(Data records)
────────

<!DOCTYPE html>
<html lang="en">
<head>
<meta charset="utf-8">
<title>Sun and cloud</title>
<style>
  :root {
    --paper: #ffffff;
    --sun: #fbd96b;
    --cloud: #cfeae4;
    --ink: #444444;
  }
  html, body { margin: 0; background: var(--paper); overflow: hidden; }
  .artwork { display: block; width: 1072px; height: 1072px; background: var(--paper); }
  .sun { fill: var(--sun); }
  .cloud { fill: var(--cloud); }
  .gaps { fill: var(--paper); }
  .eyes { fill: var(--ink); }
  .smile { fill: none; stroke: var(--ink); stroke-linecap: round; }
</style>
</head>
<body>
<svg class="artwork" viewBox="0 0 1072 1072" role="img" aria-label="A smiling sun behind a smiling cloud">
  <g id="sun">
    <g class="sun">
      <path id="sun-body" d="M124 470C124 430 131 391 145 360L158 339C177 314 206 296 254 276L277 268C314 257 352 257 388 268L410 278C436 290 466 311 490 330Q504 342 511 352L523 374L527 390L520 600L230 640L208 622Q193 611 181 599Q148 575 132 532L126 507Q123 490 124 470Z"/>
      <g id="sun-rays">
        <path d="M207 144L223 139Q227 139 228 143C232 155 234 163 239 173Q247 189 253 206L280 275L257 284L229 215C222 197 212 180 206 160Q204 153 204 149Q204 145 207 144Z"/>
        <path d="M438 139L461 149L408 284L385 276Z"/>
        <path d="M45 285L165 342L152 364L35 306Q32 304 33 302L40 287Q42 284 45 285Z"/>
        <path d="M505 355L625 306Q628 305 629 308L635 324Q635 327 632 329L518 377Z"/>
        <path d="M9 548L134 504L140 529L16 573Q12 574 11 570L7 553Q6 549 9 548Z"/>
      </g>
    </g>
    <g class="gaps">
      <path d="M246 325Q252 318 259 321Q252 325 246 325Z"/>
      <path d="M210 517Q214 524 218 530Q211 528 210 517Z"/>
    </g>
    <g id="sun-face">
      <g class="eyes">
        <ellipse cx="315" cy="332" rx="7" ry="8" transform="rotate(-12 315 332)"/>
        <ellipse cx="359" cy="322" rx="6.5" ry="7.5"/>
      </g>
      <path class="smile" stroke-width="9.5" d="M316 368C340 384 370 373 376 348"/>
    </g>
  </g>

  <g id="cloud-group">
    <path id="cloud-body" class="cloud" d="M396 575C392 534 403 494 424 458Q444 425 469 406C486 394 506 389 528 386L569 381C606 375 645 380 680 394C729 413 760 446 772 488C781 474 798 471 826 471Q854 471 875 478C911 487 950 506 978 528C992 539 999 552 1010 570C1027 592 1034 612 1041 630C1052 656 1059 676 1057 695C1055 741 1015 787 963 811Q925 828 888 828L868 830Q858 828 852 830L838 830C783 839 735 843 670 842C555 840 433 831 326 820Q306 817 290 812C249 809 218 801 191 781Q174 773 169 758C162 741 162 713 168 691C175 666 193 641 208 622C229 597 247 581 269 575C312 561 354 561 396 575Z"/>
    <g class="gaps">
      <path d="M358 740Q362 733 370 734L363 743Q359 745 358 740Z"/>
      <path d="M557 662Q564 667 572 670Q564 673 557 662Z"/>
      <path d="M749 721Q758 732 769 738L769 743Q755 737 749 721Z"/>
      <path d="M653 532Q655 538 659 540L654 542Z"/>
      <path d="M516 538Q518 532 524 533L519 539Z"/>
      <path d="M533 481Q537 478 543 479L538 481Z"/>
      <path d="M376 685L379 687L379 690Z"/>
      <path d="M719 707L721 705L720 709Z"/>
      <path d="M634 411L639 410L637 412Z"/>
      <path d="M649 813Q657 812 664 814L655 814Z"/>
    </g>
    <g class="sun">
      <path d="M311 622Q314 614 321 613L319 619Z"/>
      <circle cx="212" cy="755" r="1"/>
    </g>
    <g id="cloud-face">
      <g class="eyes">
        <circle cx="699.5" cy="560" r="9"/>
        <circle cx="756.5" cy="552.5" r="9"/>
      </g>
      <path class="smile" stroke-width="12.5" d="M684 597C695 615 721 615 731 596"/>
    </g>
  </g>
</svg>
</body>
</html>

────────

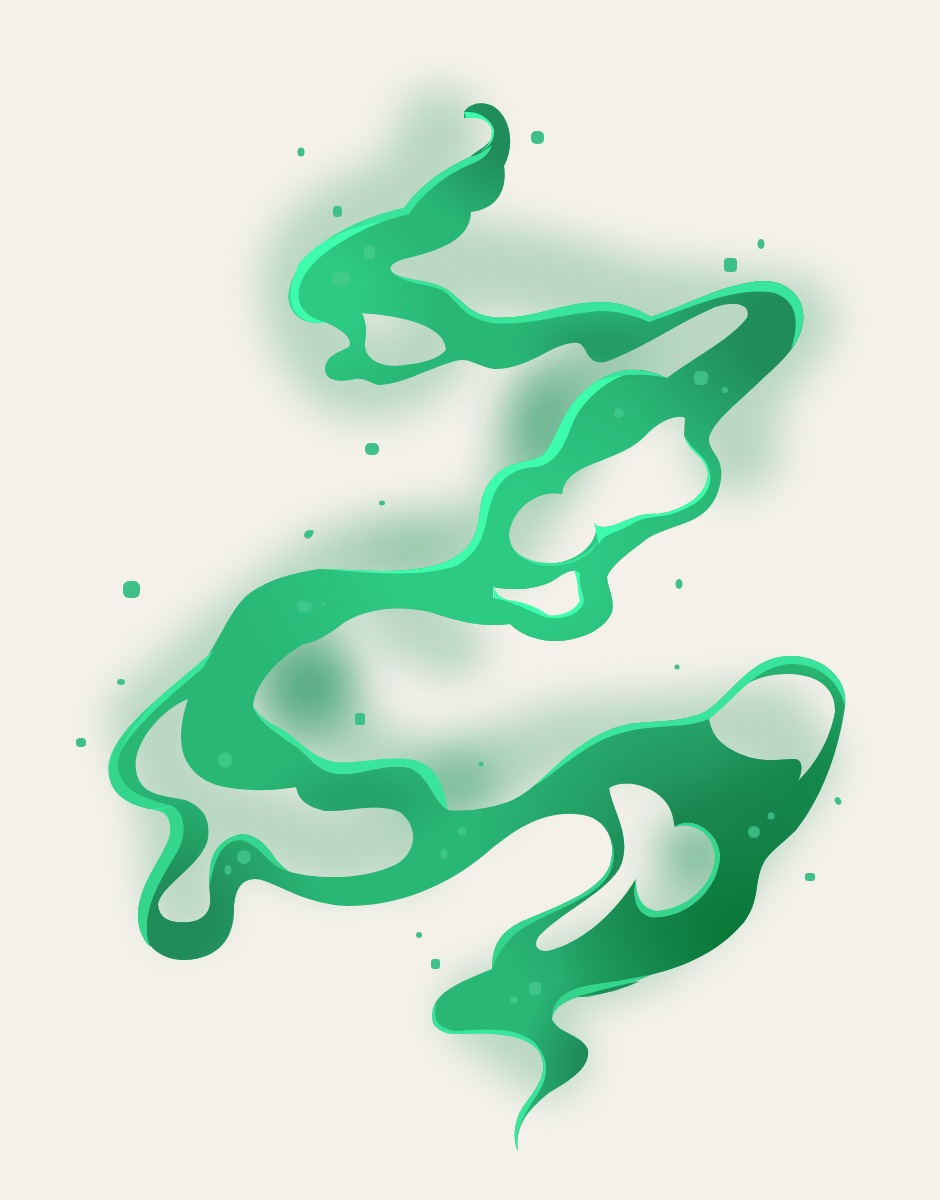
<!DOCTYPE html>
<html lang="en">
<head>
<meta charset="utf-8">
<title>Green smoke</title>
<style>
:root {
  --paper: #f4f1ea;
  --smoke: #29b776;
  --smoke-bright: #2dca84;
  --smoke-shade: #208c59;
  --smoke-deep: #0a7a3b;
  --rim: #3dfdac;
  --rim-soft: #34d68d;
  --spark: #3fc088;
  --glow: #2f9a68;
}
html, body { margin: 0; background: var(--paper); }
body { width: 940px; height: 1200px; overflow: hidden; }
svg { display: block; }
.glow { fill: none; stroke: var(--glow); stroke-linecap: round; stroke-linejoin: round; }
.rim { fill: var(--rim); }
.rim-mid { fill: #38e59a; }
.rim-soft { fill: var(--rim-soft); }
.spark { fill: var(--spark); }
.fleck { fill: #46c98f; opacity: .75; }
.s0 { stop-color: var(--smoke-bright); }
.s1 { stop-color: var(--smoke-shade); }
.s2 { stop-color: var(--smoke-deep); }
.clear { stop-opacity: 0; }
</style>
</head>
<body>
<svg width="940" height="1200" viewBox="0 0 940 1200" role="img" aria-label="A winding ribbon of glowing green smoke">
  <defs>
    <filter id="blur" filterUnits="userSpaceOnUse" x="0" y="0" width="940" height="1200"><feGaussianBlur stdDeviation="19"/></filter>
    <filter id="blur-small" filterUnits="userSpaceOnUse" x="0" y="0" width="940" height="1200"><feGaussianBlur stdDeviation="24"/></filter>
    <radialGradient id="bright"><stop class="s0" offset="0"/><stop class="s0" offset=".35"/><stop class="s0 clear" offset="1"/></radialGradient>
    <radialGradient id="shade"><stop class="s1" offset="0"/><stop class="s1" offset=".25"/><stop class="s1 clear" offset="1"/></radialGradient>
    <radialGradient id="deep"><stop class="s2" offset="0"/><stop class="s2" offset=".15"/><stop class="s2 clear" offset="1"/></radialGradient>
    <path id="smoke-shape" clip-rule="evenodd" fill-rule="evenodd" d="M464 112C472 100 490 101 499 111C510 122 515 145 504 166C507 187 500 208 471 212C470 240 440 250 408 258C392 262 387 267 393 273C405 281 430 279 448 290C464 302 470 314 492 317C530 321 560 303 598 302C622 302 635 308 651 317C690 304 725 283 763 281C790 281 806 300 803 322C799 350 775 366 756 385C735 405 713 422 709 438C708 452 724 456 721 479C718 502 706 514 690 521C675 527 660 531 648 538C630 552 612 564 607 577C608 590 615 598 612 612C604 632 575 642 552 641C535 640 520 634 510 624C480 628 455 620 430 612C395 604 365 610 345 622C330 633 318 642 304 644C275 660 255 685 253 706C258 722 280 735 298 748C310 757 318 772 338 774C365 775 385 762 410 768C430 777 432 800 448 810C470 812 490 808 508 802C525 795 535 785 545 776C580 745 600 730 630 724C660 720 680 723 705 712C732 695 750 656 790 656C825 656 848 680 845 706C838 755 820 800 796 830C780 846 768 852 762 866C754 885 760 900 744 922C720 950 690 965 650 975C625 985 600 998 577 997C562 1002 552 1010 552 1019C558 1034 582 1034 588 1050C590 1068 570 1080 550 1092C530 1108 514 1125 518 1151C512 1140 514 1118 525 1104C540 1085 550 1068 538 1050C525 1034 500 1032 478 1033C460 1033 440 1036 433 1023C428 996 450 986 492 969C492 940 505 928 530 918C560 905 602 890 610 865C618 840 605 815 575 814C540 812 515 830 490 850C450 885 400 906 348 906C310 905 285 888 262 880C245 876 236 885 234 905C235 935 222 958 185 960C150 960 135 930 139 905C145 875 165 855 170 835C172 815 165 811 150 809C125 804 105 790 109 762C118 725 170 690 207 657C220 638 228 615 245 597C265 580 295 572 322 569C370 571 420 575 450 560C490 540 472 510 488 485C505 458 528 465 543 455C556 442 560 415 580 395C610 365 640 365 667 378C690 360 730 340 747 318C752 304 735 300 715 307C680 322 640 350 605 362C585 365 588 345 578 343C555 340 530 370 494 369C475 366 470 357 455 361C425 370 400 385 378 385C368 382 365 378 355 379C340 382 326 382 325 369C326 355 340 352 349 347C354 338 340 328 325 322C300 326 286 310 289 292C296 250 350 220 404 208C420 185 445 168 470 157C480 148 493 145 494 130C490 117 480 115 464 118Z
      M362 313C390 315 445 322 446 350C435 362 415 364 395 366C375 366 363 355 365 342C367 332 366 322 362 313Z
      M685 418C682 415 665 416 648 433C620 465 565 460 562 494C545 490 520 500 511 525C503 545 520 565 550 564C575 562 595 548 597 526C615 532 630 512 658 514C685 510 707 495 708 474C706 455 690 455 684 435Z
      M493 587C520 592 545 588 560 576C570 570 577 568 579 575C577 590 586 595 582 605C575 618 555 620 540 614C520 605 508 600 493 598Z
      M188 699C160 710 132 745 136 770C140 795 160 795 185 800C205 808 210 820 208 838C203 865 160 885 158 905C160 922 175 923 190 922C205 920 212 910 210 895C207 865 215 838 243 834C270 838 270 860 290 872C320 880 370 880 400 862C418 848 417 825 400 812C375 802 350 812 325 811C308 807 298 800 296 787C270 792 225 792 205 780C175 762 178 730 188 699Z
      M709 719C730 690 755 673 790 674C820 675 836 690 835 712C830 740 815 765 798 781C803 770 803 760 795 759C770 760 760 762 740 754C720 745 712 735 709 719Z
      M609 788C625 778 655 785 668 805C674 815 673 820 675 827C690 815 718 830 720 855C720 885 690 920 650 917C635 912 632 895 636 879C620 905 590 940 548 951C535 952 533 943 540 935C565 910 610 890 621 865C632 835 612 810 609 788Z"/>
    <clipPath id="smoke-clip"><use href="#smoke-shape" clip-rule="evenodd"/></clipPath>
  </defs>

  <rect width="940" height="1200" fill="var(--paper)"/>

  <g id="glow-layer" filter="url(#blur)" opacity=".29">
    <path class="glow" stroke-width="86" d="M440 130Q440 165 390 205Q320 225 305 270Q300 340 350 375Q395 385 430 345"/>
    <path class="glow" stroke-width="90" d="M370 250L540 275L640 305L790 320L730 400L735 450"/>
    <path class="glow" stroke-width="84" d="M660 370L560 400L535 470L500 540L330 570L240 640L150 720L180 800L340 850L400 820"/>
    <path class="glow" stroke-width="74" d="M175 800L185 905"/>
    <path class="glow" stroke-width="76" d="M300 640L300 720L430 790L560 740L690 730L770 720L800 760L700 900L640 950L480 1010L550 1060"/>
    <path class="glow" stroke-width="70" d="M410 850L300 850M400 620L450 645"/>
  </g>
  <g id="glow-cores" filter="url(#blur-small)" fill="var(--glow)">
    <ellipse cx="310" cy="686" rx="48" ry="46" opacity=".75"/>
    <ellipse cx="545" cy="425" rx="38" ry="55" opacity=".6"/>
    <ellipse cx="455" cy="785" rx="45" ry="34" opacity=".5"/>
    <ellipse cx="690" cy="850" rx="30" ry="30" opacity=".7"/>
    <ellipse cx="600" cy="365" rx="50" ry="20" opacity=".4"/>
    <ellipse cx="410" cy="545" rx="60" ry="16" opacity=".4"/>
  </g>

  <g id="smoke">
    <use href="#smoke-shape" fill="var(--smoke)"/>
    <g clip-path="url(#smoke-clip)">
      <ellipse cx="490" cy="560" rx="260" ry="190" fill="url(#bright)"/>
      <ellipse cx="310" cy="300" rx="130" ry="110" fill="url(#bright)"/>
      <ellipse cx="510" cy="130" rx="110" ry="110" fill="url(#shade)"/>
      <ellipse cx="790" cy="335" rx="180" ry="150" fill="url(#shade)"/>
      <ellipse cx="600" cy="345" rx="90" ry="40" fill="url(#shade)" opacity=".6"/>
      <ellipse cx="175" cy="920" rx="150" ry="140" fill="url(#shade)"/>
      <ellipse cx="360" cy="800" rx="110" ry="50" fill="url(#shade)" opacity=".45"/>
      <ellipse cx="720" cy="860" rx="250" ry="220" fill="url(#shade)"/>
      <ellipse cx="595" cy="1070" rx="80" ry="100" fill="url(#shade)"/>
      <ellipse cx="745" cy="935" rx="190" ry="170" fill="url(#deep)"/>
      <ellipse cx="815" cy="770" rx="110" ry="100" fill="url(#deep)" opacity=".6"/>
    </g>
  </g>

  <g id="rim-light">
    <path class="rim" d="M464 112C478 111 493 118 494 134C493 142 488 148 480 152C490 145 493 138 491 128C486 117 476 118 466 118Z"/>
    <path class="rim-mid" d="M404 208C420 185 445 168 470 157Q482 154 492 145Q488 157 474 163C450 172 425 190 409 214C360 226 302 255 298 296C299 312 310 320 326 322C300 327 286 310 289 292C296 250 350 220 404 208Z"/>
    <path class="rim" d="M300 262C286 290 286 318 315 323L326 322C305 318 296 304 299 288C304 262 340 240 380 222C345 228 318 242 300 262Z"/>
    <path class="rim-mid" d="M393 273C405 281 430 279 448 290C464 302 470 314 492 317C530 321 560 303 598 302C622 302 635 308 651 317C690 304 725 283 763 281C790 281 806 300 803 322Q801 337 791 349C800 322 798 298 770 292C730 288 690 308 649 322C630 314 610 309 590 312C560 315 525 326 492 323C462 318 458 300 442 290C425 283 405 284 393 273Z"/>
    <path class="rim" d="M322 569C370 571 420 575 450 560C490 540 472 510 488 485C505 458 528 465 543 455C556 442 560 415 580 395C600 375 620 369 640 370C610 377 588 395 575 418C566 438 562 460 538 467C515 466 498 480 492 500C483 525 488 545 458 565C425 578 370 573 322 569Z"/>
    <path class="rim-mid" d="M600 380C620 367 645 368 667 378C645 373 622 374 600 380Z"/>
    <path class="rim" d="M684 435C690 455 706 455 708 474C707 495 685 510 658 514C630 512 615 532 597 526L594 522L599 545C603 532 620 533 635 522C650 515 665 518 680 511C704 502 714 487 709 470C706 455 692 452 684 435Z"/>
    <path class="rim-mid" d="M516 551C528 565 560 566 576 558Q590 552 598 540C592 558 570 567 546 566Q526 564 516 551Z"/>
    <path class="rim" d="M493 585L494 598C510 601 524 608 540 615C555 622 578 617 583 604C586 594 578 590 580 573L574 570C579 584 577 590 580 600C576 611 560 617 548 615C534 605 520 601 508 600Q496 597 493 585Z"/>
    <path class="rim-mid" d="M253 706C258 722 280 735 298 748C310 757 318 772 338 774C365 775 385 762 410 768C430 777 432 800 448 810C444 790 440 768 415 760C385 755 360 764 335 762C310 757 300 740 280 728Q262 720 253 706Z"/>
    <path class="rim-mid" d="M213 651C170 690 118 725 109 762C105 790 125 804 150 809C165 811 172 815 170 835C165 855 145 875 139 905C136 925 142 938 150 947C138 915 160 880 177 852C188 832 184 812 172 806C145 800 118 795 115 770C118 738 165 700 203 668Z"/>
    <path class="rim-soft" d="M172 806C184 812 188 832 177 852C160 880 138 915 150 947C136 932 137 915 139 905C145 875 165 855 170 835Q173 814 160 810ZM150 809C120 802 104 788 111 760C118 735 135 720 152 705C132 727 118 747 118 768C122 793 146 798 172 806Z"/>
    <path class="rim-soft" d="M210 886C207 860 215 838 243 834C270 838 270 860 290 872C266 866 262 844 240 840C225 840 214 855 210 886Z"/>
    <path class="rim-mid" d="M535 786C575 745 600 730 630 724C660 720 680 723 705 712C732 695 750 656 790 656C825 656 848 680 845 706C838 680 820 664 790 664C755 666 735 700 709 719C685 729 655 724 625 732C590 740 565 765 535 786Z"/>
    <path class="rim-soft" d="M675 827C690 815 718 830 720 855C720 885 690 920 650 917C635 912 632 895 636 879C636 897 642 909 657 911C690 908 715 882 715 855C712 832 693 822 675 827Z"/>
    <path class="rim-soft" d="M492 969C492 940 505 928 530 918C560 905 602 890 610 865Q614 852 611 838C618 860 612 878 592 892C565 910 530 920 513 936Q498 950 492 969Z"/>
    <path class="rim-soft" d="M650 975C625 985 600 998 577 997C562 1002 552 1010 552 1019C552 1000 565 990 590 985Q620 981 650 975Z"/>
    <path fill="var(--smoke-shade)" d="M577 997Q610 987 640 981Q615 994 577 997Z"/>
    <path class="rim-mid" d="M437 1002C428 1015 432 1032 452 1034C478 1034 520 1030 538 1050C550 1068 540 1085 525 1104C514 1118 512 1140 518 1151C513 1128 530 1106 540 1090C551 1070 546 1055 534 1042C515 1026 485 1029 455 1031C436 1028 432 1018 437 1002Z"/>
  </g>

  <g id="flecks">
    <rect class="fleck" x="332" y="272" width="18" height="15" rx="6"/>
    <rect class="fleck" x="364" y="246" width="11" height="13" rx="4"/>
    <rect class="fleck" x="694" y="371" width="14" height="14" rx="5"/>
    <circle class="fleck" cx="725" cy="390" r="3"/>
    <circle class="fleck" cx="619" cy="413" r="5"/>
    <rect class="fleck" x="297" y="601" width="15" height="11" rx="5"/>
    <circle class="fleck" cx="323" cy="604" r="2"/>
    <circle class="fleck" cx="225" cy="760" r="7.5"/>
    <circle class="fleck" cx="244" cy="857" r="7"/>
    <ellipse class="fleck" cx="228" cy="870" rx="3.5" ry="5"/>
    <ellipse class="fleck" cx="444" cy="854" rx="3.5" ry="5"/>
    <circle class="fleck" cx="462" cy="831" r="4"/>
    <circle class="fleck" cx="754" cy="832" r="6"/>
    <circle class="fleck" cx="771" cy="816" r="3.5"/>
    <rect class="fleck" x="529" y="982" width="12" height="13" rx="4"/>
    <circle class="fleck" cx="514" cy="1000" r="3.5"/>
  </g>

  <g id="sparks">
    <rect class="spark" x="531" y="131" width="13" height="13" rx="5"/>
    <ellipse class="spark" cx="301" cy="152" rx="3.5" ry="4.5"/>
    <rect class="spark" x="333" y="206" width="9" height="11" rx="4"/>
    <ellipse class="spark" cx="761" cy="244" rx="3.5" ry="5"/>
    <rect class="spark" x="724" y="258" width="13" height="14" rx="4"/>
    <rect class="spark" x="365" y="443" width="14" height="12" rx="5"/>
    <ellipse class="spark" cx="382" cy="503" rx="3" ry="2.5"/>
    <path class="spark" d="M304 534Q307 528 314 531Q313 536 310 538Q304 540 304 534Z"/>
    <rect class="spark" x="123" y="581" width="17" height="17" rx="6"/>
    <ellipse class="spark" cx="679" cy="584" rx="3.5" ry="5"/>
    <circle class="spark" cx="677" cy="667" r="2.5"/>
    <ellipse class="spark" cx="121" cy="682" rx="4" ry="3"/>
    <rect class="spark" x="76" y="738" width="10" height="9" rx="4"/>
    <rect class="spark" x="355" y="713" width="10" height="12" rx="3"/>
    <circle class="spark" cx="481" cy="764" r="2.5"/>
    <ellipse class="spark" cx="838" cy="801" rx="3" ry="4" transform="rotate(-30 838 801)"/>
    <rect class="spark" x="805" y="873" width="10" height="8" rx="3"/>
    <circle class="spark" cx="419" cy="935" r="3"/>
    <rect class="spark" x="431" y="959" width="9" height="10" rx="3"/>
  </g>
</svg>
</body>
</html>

────────

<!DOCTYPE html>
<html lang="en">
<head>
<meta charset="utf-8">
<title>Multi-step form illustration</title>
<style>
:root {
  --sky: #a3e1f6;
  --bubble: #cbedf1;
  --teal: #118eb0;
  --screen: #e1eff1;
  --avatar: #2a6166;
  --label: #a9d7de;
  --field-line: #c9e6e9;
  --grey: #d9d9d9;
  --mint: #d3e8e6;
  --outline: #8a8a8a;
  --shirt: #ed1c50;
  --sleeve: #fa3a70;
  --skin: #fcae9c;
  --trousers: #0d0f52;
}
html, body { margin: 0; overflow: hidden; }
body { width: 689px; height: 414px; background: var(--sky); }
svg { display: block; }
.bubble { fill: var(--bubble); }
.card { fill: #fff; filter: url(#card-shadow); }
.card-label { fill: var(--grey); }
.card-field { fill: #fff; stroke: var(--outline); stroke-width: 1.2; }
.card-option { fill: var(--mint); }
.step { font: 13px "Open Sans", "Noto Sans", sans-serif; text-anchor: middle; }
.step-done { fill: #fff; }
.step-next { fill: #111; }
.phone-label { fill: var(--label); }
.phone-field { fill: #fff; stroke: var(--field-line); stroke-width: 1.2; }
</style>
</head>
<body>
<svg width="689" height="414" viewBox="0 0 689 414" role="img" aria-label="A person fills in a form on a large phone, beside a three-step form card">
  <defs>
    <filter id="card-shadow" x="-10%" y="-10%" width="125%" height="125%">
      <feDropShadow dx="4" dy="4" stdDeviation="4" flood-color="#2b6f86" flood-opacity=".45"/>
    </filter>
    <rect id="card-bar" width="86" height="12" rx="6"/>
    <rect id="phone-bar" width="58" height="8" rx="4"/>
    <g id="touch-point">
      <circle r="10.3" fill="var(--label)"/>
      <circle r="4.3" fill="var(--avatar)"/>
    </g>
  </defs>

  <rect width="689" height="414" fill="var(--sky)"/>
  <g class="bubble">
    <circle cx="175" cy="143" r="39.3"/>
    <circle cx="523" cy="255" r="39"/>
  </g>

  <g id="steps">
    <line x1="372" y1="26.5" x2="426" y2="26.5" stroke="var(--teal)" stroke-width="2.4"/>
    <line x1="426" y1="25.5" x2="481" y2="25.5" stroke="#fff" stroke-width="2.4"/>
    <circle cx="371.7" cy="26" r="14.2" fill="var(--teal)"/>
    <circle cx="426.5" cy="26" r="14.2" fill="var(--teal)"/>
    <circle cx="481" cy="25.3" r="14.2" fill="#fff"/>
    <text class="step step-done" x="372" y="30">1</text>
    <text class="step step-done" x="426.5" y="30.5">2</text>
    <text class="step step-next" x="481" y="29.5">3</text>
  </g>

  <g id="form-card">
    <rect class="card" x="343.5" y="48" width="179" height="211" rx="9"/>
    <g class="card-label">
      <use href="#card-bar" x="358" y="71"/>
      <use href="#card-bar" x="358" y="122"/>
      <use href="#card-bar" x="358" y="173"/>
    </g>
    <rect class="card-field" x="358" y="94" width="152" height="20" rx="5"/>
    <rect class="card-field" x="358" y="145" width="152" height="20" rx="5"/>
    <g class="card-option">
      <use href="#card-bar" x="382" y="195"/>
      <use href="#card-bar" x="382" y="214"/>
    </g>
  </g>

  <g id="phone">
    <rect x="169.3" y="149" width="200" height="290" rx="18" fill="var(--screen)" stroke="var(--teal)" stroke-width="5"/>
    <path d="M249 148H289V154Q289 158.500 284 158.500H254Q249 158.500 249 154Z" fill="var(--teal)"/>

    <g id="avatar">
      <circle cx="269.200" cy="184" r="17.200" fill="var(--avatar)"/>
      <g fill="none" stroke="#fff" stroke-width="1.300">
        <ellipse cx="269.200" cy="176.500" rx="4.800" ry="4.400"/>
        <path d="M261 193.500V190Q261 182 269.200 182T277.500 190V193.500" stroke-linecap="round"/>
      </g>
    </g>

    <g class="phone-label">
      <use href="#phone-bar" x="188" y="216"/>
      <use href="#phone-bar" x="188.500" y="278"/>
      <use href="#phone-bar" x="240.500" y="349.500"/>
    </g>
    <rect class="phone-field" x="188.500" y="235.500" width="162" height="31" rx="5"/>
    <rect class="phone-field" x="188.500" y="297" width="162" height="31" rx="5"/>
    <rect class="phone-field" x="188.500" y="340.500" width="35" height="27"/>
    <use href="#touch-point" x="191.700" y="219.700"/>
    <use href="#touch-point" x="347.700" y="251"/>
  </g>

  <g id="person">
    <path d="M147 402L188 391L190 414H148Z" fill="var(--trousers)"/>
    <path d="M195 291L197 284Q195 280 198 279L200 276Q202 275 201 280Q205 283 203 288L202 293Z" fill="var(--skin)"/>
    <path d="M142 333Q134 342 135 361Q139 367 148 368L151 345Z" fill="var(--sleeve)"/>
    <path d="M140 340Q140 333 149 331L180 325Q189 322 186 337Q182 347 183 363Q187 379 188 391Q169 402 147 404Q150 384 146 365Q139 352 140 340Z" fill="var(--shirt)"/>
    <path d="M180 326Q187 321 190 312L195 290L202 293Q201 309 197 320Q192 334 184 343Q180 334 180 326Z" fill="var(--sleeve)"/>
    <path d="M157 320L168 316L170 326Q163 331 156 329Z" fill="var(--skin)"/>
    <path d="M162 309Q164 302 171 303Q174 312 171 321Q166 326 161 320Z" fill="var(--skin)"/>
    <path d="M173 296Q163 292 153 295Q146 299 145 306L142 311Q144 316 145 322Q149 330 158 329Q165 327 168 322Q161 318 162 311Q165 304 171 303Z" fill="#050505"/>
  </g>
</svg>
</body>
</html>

────────

■ Exercise objective ■
Read the data above and pull out each line that holds the string "deep".

■ Output below ■
  --smoke-deep: #0a7a3b;
.s2 { stop-color: var(--smoke-deep); }
    <radialGradient id="deep"><stop class="s2" offset="0"/><stop class="s2" offset=".15"/><stop class="s2 clear" offset="1"/></radialGradient>
      <ellipse cx="745" cy="935" rx="190" ry="170" fill="url(#deep)"/>
      <ellipse cx="815" cy="770" rx="110" ry="100" fill="url(#deep)" opacity=".6"/>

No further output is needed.